The fire-brand guitar solos, though sparse, aren’t limited to token singular appearances at the mid-way or two-thirds mark; instead, they’re either sweetly tucked within the songs’ multi-layered arrangements, such as on the relaxing and mellow, almost Leonard Cohen-ish, rainbow and lullaby evoking “Take the Bitterness Away” (the singer is notably crooning and emotional here) or dominantly right up in your face, like at the behest of another fan favorite, the ludicrously macabre “A Corpse With A Smile”, which showcases a slew of Adams Family styled keys whilst the vocals and lyrics truly take the cake, especially on the grooved out, creepily amusing chorus. Also of note is the lurching and pummeling bass line as it buoyantly upholds this most festive albeit sinister track. (Although the bass generally takes a backseat to the vocals, guitar and drums, bear in mind it shines brightest on the bridges and solo sections.)

Like a fine wine, After Dusk’s The Character of Physical Law will effortlessly induce a warm and hazy glow in fans of any of the above mentioned genres. Cheesy as this may sound, as with Ancient Greece, its antiquated charisma and charm also constitute a true find for “academic” metal heads far and wide.
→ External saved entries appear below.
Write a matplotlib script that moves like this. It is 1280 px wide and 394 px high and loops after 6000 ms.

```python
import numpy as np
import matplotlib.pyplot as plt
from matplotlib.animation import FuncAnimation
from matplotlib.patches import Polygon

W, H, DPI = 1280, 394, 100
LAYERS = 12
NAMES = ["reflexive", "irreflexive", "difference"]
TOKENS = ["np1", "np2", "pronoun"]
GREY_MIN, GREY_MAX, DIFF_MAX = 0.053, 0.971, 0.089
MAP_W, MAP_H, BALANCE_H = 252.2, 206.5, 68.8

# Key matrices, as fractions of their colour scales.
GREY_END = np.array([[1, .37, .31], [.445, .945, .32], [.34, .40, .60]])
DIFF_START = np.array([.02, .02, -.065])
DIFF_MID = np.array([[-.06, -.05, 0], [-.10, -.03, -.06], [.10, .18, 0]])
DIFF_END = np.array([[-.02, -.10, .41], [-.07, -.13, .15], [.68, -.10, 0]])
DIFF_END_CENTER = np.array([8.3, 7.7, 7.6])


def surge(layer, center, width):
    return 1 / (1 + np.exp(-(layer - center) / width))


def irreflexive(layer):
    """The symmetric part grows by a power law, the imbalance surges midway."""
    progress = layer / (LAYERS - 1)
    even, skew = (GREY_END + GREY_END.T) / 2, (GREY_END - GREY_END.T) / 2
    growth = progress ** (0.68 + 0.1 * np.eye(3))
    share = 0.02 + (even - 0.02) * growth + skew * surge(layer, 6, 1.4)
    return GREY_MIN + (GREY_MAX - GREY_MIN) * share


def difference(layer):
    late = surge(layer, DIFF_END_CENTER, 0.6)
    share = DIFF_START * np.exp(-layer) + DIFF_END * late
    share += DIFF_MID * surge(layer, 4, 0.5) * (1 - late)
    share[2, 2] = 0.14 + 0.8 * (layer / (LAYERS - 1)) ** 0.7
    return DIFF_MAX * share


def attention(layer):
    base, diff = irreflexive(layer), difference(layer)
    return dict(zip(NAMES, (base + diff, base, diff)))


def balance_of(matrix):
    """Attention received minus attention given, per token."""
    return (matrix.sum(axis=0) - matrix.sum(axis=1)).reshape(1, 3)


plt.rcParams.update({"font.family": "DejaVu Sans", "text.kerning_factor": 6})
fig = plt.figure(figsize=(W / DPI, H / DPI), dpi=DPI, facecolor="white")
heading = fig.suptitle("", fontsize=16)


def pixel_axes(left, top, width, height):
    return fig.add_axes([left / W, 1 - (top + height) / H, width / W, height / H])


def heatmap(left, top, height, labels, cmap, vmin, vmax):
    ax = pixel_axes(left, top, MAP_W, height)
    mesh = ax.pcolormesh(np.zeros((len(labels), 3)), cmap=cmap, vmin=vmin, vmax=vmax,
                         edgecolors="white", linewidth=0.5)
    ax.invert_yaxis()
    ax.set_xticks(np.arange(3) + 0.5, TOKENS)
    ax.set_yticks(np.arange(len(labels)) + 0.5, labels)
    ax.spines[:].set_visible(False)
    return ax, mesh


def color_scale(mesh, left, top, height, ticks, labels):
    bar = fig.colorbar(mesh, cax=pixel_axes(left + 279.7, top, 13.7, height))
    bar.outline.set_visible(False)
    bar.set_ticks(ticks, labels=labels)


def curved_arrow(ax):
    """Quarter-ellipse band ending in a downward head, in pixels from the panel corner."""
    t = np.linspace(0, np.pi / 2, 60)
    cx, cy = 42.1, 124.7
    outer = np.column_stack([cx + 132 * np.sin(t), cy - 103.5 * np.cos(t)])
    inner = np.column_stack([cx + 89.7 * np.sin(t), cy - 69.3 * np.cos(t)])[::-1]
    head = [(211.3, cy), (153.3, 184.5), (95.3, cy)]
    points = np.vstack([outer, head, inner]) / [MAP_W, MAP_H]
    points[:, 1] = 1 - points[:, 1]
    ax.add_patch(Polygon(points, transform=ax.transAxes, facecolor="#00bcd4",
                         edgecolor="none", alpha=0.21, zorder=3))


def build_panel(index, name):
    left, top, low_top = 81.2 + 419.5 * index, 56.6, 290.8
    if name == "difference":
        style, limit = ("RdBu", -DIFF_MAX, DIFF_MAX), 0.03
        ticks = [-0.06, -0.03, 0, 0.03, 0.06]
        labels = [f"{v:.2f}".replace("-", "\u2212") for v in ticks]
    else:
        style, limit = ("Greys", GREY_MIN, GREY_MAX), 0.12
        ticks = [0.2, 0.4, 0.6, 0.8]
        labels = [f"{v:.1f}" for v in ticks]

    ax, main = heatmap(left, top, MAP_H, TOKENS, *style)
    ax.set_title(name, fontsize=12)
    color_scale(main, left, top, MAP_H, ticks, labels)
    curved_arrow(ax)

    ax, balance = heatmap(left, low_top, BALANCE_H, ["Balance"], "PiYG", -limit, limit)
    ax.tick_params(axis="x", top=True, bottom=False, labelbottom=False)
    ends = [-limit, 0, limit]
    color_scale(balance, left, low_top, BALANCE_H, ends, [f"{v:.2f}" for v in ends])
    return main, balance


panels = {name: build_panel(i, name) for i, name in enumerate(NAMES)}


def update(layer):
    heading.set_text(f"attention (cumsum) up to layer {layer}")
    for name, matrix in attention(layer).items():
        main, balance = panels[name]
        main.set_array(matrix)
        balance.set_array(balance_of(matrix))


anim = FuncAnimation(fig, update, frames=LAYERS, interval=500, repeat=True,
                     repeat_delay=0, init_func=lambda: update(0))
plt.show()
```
In short, it’s highly worth checking out.


Μπορεί να κυκλοφόρησε το Μάιο αλλά τώρα έπεσε στα χέρια μας το νέο άλμπουμ των After Dusk, με τίτλο “The Character of Physical Law”.
Ήταν ζήτημα χρόνου να το ακούσουμε και φυσικά να γράψουμε κάποια λόγια για αυτό το τόσο μοναδικό άλμπουμ. Δεν έχει τον τετριμμένο ήχο του metal, έχει έμπνευση, έχει χαρακτήρα αλλά και ένα συνονθύλευμα μουσικών επιρροών, που κάνουν το άλμπουμ πολυμορφικό και εύκολα αρεστό από όλα τα μήκη και πλάτη του metal.
Έχει σκοτάδια, έχει αέρα, έχει ηλιόλουστα πλατιά σημεία, έχει γοτθικά αλλά και μελωδικά περάσματα. Είναι ένα άλμπουμ που θα το ακούσεις πολλές φορές και θα σου αλλάξει τα μέχρι τώρα μουσικά πλάνα.
Εννέα τραγούδια, με το καθένα να σου προσφέρει τη δική του μουσική ιστορία. Είναι ατμοσφαιρικό και γεμάτο δυνατούς ήχους. Θα σε παραπέμψει σε άλλες εποχές, όπου το metal δεν ήταν θέμα στουντιακών «ταχυδακτυλουργικών» λύσεων, αλλά ήταν έμπνευση, ήταν ο έμμεσος τρόπος να εξωτερικεύσεις όλα όσα συνέβαιναν. Όλα όσα σε προβλημάτιζαν, σε εξόργιζαν, σε έκαναν να επαναστατείς.
Έχει την ομορφιά του παλιού, αλλά και την αναρχική διάθεση της εποχής μας. Δεν είναι στυλιζαρισμένο, είναι ανόθευτο πραγματικό metal.
Τα τραγούδια που ξεχώρισα για τη μοναδικότητά τους είναι το “Masters Of Earth” για τη γήινη και σταθερά δυναμική μουσική του. Το “A Phantom Epiphany” για τα μαχητικά riff και την έντονη αγριάδα της φωνής. Το “A Corpse With A Smile” για την ‘70ίλα που αναδύει. Το τολμηρό και μελωδικό “Take Τhe Βitterness Αway”, ταξίδι μαγικό στο παρελθόν.
Μια υπέροχη δουλειά που θα αγαπήσουν οι λάτρεις του παλιού καλού metal. Εντυπωσιακά θέματα, αναρίθμητα σκιρτήματα και πλούσια απόλαυση μεταλλικού οράματος.
Μπράβο στα παιδιά και εύχομαι να τους πάνε όλα όπως τα θέλουν.
Μαίρη Ζαρακοβίτη